= DATASET =

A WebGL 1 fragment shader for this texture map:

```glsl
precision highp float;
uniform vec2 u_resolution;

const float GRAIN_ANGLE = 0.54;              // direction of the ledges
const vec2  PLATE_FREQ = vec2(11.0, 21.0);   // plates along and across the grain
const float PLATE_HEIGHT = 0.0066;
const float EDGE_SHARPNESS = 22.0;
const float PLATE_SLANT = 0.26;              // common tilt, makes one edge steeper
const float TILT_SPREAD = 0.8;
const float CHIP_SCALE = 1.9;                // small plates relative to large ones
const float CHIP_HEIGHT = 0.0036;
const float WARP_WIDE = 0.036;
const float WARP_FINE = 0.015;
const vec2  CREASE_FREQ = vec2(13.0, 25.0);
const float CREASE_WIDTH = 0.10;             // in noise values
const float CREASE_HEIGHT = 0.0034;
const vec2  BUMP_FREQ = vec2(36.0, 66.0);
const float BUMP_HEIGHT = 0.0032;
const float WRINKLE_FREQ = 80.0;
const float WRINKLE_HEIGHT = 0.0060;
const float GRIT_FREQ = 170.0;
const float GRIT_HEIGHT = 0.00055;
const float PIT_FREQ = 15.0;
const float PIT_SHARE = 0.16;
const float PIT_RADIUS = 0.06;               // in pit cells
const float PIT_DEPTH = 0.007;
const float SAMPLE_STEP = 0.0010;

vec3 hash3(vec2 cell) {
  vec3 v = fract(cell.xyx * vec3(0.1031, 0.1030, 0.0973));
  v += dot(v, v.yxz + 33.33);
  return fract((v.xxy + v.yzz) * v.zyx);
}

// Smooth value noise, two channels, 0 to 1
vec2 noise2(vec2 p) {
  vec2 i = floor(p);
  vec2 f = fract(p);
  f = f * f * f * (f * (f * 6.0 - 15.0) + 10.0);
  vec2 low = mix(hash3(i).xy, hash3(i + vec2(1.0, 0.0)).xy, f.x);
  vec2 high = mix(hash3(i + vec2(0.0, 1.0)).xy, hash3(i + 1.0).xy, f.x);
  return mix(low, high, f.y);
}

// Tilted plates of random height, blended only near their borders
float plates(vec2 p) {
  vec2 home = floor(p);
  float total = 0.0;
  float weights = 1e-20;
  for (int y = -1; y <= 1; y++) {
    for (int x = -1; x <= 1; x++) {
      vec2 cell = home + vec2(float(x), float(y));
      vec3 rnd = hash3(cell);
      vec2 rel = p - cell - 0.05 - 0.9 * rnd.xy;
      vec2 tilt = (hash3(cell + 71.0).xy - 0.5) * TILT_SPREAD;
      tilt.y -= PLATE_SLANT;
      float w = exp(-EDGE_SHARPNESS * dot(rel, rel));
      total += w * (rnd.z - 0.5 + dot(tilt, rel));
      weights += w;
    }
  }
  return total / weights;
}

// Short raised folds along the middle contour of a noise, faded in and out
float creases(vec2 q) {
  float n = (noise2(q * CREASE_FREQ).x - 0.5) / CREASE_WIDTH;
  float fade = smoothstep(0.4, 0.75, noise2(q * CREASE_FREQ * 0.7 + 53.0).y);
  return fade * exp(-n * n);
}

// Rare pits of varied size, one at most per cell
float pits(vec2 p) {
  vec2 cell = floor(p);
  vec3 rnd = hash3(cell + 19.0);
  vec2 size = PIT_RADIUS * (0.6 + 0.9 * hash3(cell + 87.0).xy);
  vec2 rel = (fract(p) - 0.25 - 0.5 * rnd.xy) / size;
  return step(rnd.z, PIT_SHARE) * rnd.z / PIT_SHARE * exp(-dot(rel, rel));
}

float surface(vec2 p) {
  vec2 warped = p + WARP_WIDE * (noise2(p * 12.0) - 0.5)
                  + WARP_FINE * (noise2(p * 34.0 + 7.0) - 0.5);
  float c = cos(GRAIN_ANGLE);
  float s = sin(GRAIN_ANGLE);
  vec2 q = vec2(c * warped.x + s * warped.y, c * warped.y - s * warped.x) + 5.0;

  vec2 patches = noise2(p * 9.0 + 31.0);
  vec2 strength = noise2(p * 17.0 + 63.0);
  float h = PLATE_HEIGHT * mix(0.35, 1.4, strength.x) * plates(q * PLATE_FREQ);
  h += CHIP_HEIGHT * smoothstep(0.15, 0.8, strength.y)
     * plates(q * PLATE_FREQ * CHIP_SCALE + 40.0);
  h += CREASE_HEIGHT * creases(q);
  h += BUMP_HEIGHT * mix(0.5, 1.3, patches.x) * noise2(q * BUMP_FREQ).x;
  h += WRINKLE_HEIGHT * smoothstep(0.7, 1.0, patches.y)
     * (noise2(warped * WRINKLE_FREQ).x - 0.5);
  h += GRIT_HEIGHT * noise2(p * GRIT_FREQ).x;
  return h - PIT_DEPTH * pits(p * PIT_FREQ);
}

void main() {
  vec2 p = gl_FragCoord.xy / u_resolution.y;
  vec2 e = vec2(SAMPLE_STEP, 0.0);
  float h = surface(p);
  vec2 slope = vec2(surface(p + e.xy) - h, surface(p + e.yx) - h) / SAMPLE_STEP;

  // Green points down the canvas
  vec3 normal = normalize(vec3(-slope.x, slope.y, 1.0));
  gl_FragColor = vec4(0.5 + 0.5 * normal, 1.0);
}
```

= WHAT YOU SHOULD DO =
Write out an exact copy of every record shown above.

= YOUR SOLUTION =
A WebGL 1 fragment shader for this texture map:

```glsl
precision highp float;
uniform vec2 u_resolution;

const float GRAIN_ANGLE = 0.54;              // direction of the ledges
const vec2  PLATE_FREQ = vec2(11.0, 21.0);   // plates along and across the grain
const float PLATE_HEIGHT = 0.0066;
const float EDGE_SHARPNESS = 22.0;
const float PLATE_SLANT = 0.26;              // common tilt, makes one edge steeper
const float TILT_SPREAD = 0.8;
const float CHIP_SCALE = 1.9;                // small plates relative to large ones
const float CHIP_HEIGHT = 0.0036;
const float WARP_WIDE = 0.036;
const float WARP_FINE = 0.015;
const vec2  CREASE_FREQ = vec2(13.0, 25.0);
const float CREASE_WIDTH = 0.10;             // in noise values
const float CREASE_HEIGHT = 0.0034;
const vec2  BUMP_FREQ = vec2(36.0, 66.0);
const float BUMP_HEIGHT = 0.0032;
const float WRINKLE_FREQ = 80.0;
const float WRINKLE_HEIGHT = 0.0060;
const float GRIT_FREQ = 170.0;
const float GRIT_HEIGHT = 0.00055;
const float PIT_FREQ = 15.0;
const float PIT_SHARE = 0.16;
const float PIT_RADIUS = 0.06;               // in pit cells
const float PIT_DEPTH = 0.007;
const float SAMPLE_STEP = 0.0010;

vec3 hash3(vec2 cell) {
  vec3 v = fract(cell.xyx * vec3(0.1031, 0.1030, 0.0973));
  v += dot(v, v.yxz + 33.33);
  return fract((v.xxy + v.yzz) * v.zyx);
}

// Smooth value noise, two channels, 0 to 1
vec2 noise2(vec2 p) {
  vec2 i = floor(p);
  vec2 f = fract(p);
  f = f * f * f * (f * (f * 6.0 - 15.0) + 10.0);
  vec2 low = mix(hash3(i).xy, hash3(i + vec2(1.0, 0.0)).xy, f.x);
  vec2 high = mix(hash3(i + vec2(0.0, 1.0)).xy, hash3(i + 1.0).xy, f.x);
  return mix(low, high, f.y);
}

// Tilted plates of random height, blended only near their borders
float plates(vec2 p) {
  vec2 home = floor(p);
  float total = 0.0;
  float weights = 1e-20;
  for (int y = -1; y <= 1; y++) {
    for (int x = -1; x <= 1; x++) {
      vec2 cell = home + vec2(float(x), float(y));
      vec3 rnd = hash3(cell);
      vec2 rel = p - cell - 0.05 - 0.9 * rnd.xy;
      vec2 tilt = (hash3(cell + 71.0).xy - 0.5) * TILT_SPREAD;
      tilt.y -= PLATE_SLANT;
      float w = exp(-EDGE_SHARPNESS * dot(rel, rel));
      total += w * (rnd.z - 0.5 + dot(tilt, rel));
      weights += w;
    }
  }
  return total / weights;
}

// Short raised folds along the middle contour of a noise, faded in and out
float creases(vec2 q) {
  float n = (noise2(q * CREASE_FREQ).x - 0.5) / CREASE_WIDTH;
  float fade = smoothstep(0.4, 0.75, noise2(q * CREASE_FREQ * 0.7 + 53.0).y);
  return fade * exp(-n * n);
}

// Rare pits of varied size, one at most per cell
float pits(vec2 p) {
  vec2 cell = floor(p);
  vec3 rnd = hash3(cell + 19.0);
  vec2 size = PIT_RADIUS * (0.6 + 0.9 * hash3(cell + 87.0).xy);
  vec2 rel = (fract(p) - 0.25 - 0.5 * rnd.xy) / size;
  return step(rnd.z, PIT_SHARE) * rnd.z / PIT_SHARE * exp(-dot(rel, rel));
}

float surface(vec2 p) {
  vec2 warped = p + WARP_WIDE * (noise2(p * 12.0) - 0.5)
                  + WARP_FINE * (noise2(p * 34.0 + 7.0) - 0.5);
  float c = cos(GRAIN_ANGLE);
  float s = sin(GRAIN_ANGLE);
  vec2 q = vec2(c * warped.x + s * warped.y, c * warped.y - s * warped.x) + 5.0;

  vec2 patches = noise2(p * 9.0 + 31.0);
  vec2 strength = noise2(p * 17.0 + 63.0);
  float h = PLATE_HEIGHT * mix(0.35, 1.4, strength.x) * plates(q * PLATE_FREQ);
  h += CHIP_HEIGHT * smoothstep(0.15, 0.8, strength.y)
     * plates(q * PLATE_FREQ * CHIP_SCALE + 40.0);
  h += CREASE_HEIGHT * creases(q);
  h += BUMP_HEIGHT * mix(0.5, 1.3, patches.x) * noise2(q * BUMP_FREQ).x;
  h += WRINKLE_HEIGHT * smoothstep(0.7, 1.0, patches.y)
     * (noise2(warped * WRINKLE_FREQ).x - 0.5);
  h += GRIT_HEIGHT * noise2(p * GRIT_FREQ).x;
  return h - PIT_DEPTH * pits(p * PIT_FREQ);
}

void main() {
  vec2 p = gl_FragCoord.xy / u_resolution.y;
  vec2 e = vec2(SAMPLE_STEP, 0.0);
  float h = surface(p);
  vec2 slope = vec2(surface(p + e.xy) - h, surface(p + e.yx) - h) / SAMPLE_STEP;

  // Green points down the canvas
  vec3 normal = normalize(vec3(-slope.x, slope.y, 1.0));
  gl_FragColor = vec4(0.5 + 0.5 * normal, 1.0);
}
```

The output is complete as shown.